Product analysis and design
Successful product design depends on asking the right questions about the proposed product. It is influenced by external factors such as what consumers want or need and features made possible by new materials or technologies.
The client employs the designer and sets the brief for the designer to work to. The client decides whether the product can go into production.
The designer plans the design of the product, and presents product ideas and prototypes [protoype: A full size working model of a design used for testing, development and evaluation. ] to the client. The designer needs to understand the market into which the product is to be sold.
The manufacturer advises on the planning of manufacture. This means choosing the most effective method of production and the best organisation of equipment and people. The manufacturer also decides the best way to quality control the production process.
The user is the person who the product is designed for. The product should meet their needs. Users want good quality products at a price they can afford.
Product design analysis means studying how well a product does its job. This involves answering the following questions
|Shape||Shape can be 2D or 3D.|
|Form||Form is 3D - it is a solid object made up of shapes joined together.|
|Colour||Colour is used to make a product more interesting and attractive.|

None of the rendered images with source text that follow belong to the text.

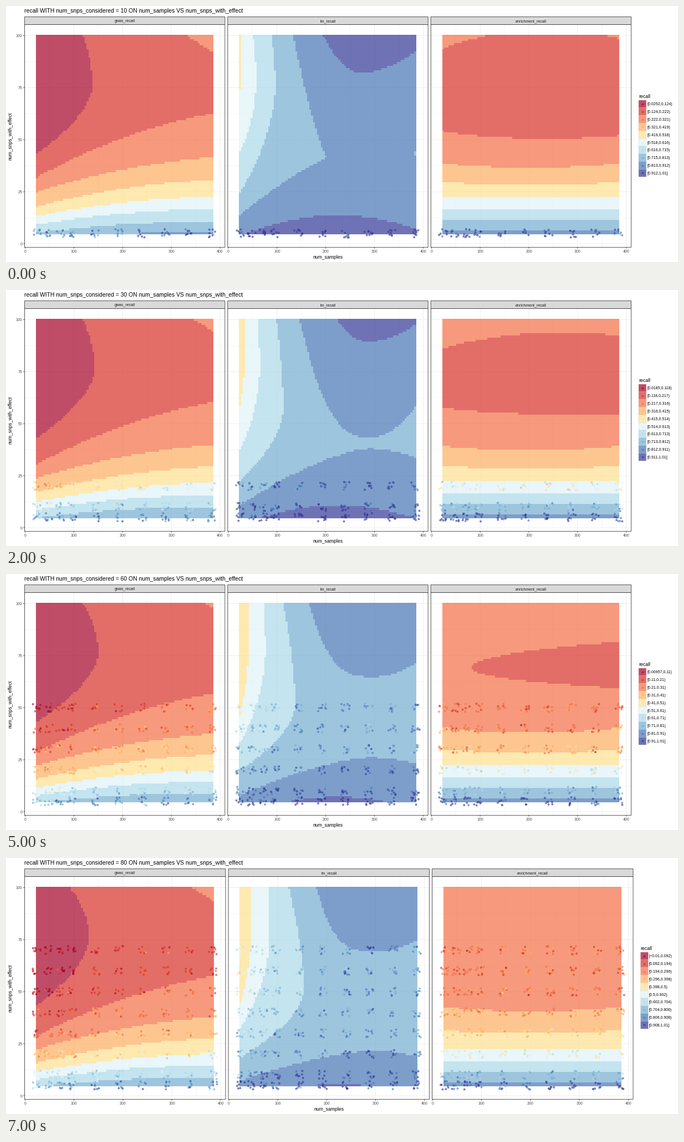
Write a matplotlib script that moves like this. It is 1212 px wide and 462 px high and loops after 8000 ms.

```python
import numpy as np
import matplotlib.pyplot as plt
from matplotlib.animation import FuncAnimation
from matplotlib.colors import to_rgb
from matplotlib.patches import Rectangle

W, H = 1212, 462
plt.rcParams["font.family"] = "Liberation Sans"

PALETTE = np.array([to_rgb(c) for c in (
    "#a50026", "#d73027", "#f46d43", "#fdae61", "#fee090",
    "#e0f3f8", "#abd9e9", "#74add1", "#4575b4", "#313695")])
PANELS = ("gwas_recall", "lm_recall", "enrichment_recall")
POINT_SHIFT = (0.2, 0.6, -0.2)
LOWEST = (0.0252, 0.0219, 0.0185, 0.0154, 0.0124, 0.00957, 0.00684, -0.01)
RIGHT_EDGE = {70: 1123.5, 80: 1131}
LEFT, TOP, BOTTOM, GAP = 33.5, 33.5, 435.5, 5
BASE, SMALL, TITLE = 8.67, 6.95, 10.4
INK, GREY, EDGE = "#000000", "#4d4d4d", "#333333"

GROUPS = [24, 48, 72] + list(range(96, 385, 48))
REPEATS = 8

# Tile centres, and the sample axis scaled to 0..1.
X, Y = np.meshgrid(np.arange(24, 385, 4), np.arange(5, 101))
S = (X - 24) / 360
HUMP = 4 * S * (1 - S)


def lobe(v, start, top, end, p, q=2):
    """Curve through three (position, value) points that is flat at the middle one."""
    d = v - top[0]
    before = d < 0
    reach = np.where(before, d / (start[0] - top[0]), d / (end[0] - top[0]))
    goal = np.where(before, start[1], end[1])
    return top[1] + (goal - top[1]) * reach ** np.where(before, p, q)


def gwas_field(num):
    t, late = min((num - 10) / 60, 1), max((num - 70) / 10, 0)
    field = np.full(X.shape, 1)

    width = 138 + 14 * t - 21 * late
    field[X < lobe(Y, (43, 22), (76, width), (101, 117 - 28 * late), 1.7)] = 0

    corner = 329 + 45 * t - 36 * late
    drop = 8.5 - 7.2 * t + 5.5 * late
    field[Y > 100.5 - drop * (X - corner) / (386 - corner)] = 2

    left = (32, 25, 18, 13.2, 9.2, 5.2, 2)
    right = (62.7, 41.5, 30.6, 22.5, 16.5, 10.5, 5.4)
    bends = np.linspace(0.5, 1.2, 7)
    for level, (a, b, bend) in enumerate(zip(left, right, bends), 2):
        height = a + (b - a) * (S + bend * S * (1 - S))
        field[Y < height * (1 - 0.1 * t + 0.03 * late) - 0.8 * t] = level
    return field


def lm_field(num):
    t = (num - 10) / 70
    rest = 1 - t
    field = np.full(X.shape, 7)

    low = 69.5 - 49.5 * rest**1.9
    upper = lobe(X, (133 + 45 * t, 101), (288 + 15 * t, low),
                 (390, 75.5 - 27.5 * rest**1.75), 2.3 + 1.2 * t)
    crest = 21.5 + 26.5 * rest**1.4
    lower = lobe(X, (20, 7 + 6 * rest**2), (290, crest), (390, 0.87 * crest), 1.5)
    field[(Y > upper) | (Y < lower)] = 8

    mid, low = 272 + 40 * t, 82.5 + 25 * t
    field[Y > lobe(X, (mid - 100, low + 30), (mid, low), (mid + 100, low + 8), 2)] = 9
    crest = 5.5 + 8.1 * rest**1.25
    field[Y < lobe(X, (45, crest - 8), (225, crest), (385, crest - 6.5), 2)] = 9

    field[X < lobe(Y, (23.7 - 5.5 * t, 22), (52 + 25 * rest**4, 97 + 57 * t),
                   (101, 89 + 33 * t), 1.85, 1.6)] = 6
    field[X < lobe(Y, (32 + 11 * rest**3, 22), (78, 57 + 27 * t),
                   (101, 51 + 30 * t), 2)] = 5
    peak = 26 + 22 * t**0.7
    field[X < lobe(Y, (43 + 25 * rest**2, 22), (101, peak), (102, peak), 3)] = 4
    return field


def enrichment_field(num):
    t, late = min((num - 10) / 60, 1), max((num - 70) / 10, 0)
    field = np.full(X.shape, 2)

    # The red lens shrinks to the right and vanishes.
    centre = 74 - 6 * t + 1.5 * S + 2 * (1 - t) * HUMP
    reach = (400 - 620 * t + 130 * t**2 - 100 * late
             + 150 * S + 200 * (1 - t)**2 * HUMP)
    field[(Y - centre)**2 < reach] = 1

    heights = (38.6 + 2 * t + 2 * late - 2 * HUMP,
               29.4 + 0.2 * t + 1.7 * late - HUMP, 22.4, 16.4, 11.4, 6.4)
    for level, height in enumerate(heights, 3):
        field[Y < height] = level
    return field


FIELDS = (gwas_field, lm_field, enrichment_field)


def y_px(v):
    return 429 - 3.755 * v


def text(x, y, s, size=SMALL, color=INK, **kw):
    ax.text(x, y, s, fontsize=size, color=color, va="baseline", **kw)


def line(xs, ys, color, width, z):
    ax.plot(xs, ys, color=color, lw=width, zorder=z,
            solid_capstyle="butt", snap=False)


def box(x, y, w, h, face, edge, width, z):
    ax.add_patch(Rectangle((x, y), w, h, fc=face, ec=edge, lw=width,
                           zorder=z, snap=False))


def dots(x, y, levels):
    rgb = PALETTE[levels]
    n = len(rgb)
    ax.scatter(x, y, s=8, lw=0.85, zorder=4,
               facecolors=np.column_stack([rgb, np.full(n, 0.4)]),
               edgecolors=np.column_stack([rgb, np.full(n, 0.8)]))


def draw_points(num, field, shift, x_px, rng):
    xs, ys, levels = [], [], []
    for row in [5] + list(range(10, num, 10)):
        for group in GROUPS:
            level = field[row - 5, (group - 24) // 4] + (0.8 if row == 5 else shift)
            xs += list(group + rng.uniform(-8.5, 8.5, REPEATS))
            ys += list(row + rng.uniform(-2, 2, REPEATS))
            levels += list(rng.normal(level, 0.65, REPEATS))
    levels = np.clip(np.rint(levels), 0, 9).astype(int)
    dots(x_px(np.array(xs)), y_px(np.array(ys)), levels)


def draw_panel(num, k, left, width, rng):
    def x_px(v):
        return left + (v + 1.2) * width / 411.1

    right = left + width
    for v in range(0, 401, 50):
        line([x_px(v)] * 2, [TOP, BOTTOM], "#ebebeb", 0.4 if v % 100 else 0.8, 1)
    for v in np.arange(0, 101, 12.5):
        line([left, right], [y_px(v)] * 2, "#ebebeb", 0.4 if v % 25 else 0.8, 1)

    field = FIELDS[k](num)
    rgba = np.dstack([PALETTE[field], np.full(field.shape, 0.7)])
    extent = np.rint([x_px(22), x_px(386), y_px(4.5), y_px(100.5)])
    ax.imshow(rgba, origin="lower", aspect="auto", interpolation="nearest",
              extent=extent, zorder=2)
    draw_points(num, field, POINT_SHIFT[k], x_px, rng)

    box(left, TOP, width, BOTTOM - TOP, "none", EDGE, 0.8, 5)
    box(left, 19.5, width, TOP - 19.5, "#d9d9d9", EDGE, 0.8, 5)
    text(left + width / 2, 29.2, PANELS[k], color="#1a1a1a", ha="center", zorder=6)
    for v in range(0, 401, 100):
        line([x_px(v)] * 2, [BOTTOM, BOTTOM + 2.5], EDGE, 0.8, 5)
        text(x_px(v), 445.3, str(v), color=GREY, ha="center")


def draw_legend(left, low):
    text(left, 166.5, "recall", BASE)
    cuts = [f"{v:.3g}".replace("-", "\u2212") for v in np.linspace(low, 1.01, 11)]
    side = 13.83
    for i in range(10):
        top = 170 + i * side
        box(left, top, side, side, (*PALETTE[i], 0.7), "#cccccc", 0.3, 3)
        dots([left + side / 2], [top + side / 2], [i])
        end = "]" if i == 9 else ")"
        text(left + 15.5, top + side / 2 + 2.5, f"[{cuts[i]},{cuts[i + 1]}{end}")


def draw(step):
    num = 10 * (step + 1)
    rng = np.random.default_rng(num)
    ax.clear()
    ax.axis("off")

    edge = RIGHT_EDGE.get(num, 1127.5)
    width = (edge - LEFT - 2 * GAP) / 3
    for k in range(3):
        draw_panel(num, k, LEFT + k * (width + GAP), width, rng)

    for v in range(0, 101, 25):
        line([LEFT - 2.5, LEFT], [y_px(v)] * 2, EDGE, 0.8, 5)
        text(29.5, y_px(v) + 2.5, str(v), color=GREY, ha="right")
    text(33, 12, f"recall WITH num_snps_considered = {num} "
                 "ON num_samples VS num_snps_with_effect", TITLE)
    text((LEFT + edge) / 2, 455.5, "num_samples", BASE, ha="center")
    text(10.5, 235, "num_snps_with_effect", BASE, ha="center",
         rotation=90, rotation_mode="anchor")
    draw_legend(edge + 13.5, LOWEST[step])

    ax.set_xlim(0, W)
    ax.set_ylim(H, 0)


fig = plt.figure(figsize=(W / 72, H / 72), dpi=72, facecolor="white")
ax = fig.add_axes([0, 0, 1, 1])
anim = FuncAnimation(fig, draw, frames=8, interval=1000, init_func=lambda: None,
                     repeat=True, repeat_delay=0, blit=False)
plt.show()
```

|Texture||Texture is used to make an object more interesting. Surfaces are made 3D by the use of grooves, patterns and applying other materials such as fabrics.|
|Decoration||Decoration may be achieved by the use of different colours, shapes or materials. A decoration may be pasted onto a product, or be part of the material itself.|
A designer must make sure products meet the product specification. The product specification should be directly influenced by the analysis of research. This will ensure quality of design and that the end product is fit for purpose.
A specification is a statement that tells the designer exactly what the product has to do and what the design requirements are. A specification should include:
Anthropometrics is the study of the sizes of people in relation to products. For example, chairs used in schools need to be suitable for the average size of pupils in the schools.
Ergonomics is the relationship between people and the products which they use. Anthropometric data is used to help design products to meet ergonomic needs. Ergonomics also considers the force a person can apply, for example when using a tin opener, or the pedals of a car.
Working drawings contain all the information needed to make the design, including:
Working drawings are normally done as orthographic projections.
Orthographic drawings usually consist of a front view, a side view and a plan [plan: Scale drawing showing an object as seen from directly above. ], but more views may be shown for complex objects with lots of detail. A drawing board and parallel motion or T-square is used to project one view from another.
Orthographic drawing may be done using first angle projection or third angle projection.
An orthographic projection of the shape on the right is shown below.
Some products may need a section drawing to give extra structural information, or an assembly drawing to show how parts fit together.Sectional drawing
Designers present their ideas to the user, client and manufacturer as models, mock-ups and prototypes.
Model making can be a very quick and cheap method of producing a prototype. Suitable materials include paper, card, foam board, styrofoam™, wire and 3mm MDF.
Users, clients and manufacturers use models to evaluate ideas and decide how well they meet their needs and how best to make it. Models are usually 3D but they can also be 2D drawings or CAD [CAD: Stands for Computer-Aided Design - the use of computers to assist in any of the phases of product design. ] simulations.
CAD can be used when modelling and offers the following advantages:
Rapid prototyping is used to manufacture prototypes and small numbers of production quality parts. Plastics, metals, ceramics and paper can all be used.
Rapid prototyping is faster and cheaper than traditional prototyping methods, but the machines are expensive and it is only economical for short production runs.
Design ideas should be evaluated to make sure they meet product specification and are of a good quality. Evaluation can also check whether designs need to be changed to make them simpler to manufacture or enable them to be manufactured in higher quantities. To evaluate a design, consider:
There are two aspects to quality control:
A product can be well-designed but poorly made, or well-made but poorly designed. This would mean it fails to meet the needs of the user.
A high quality product will: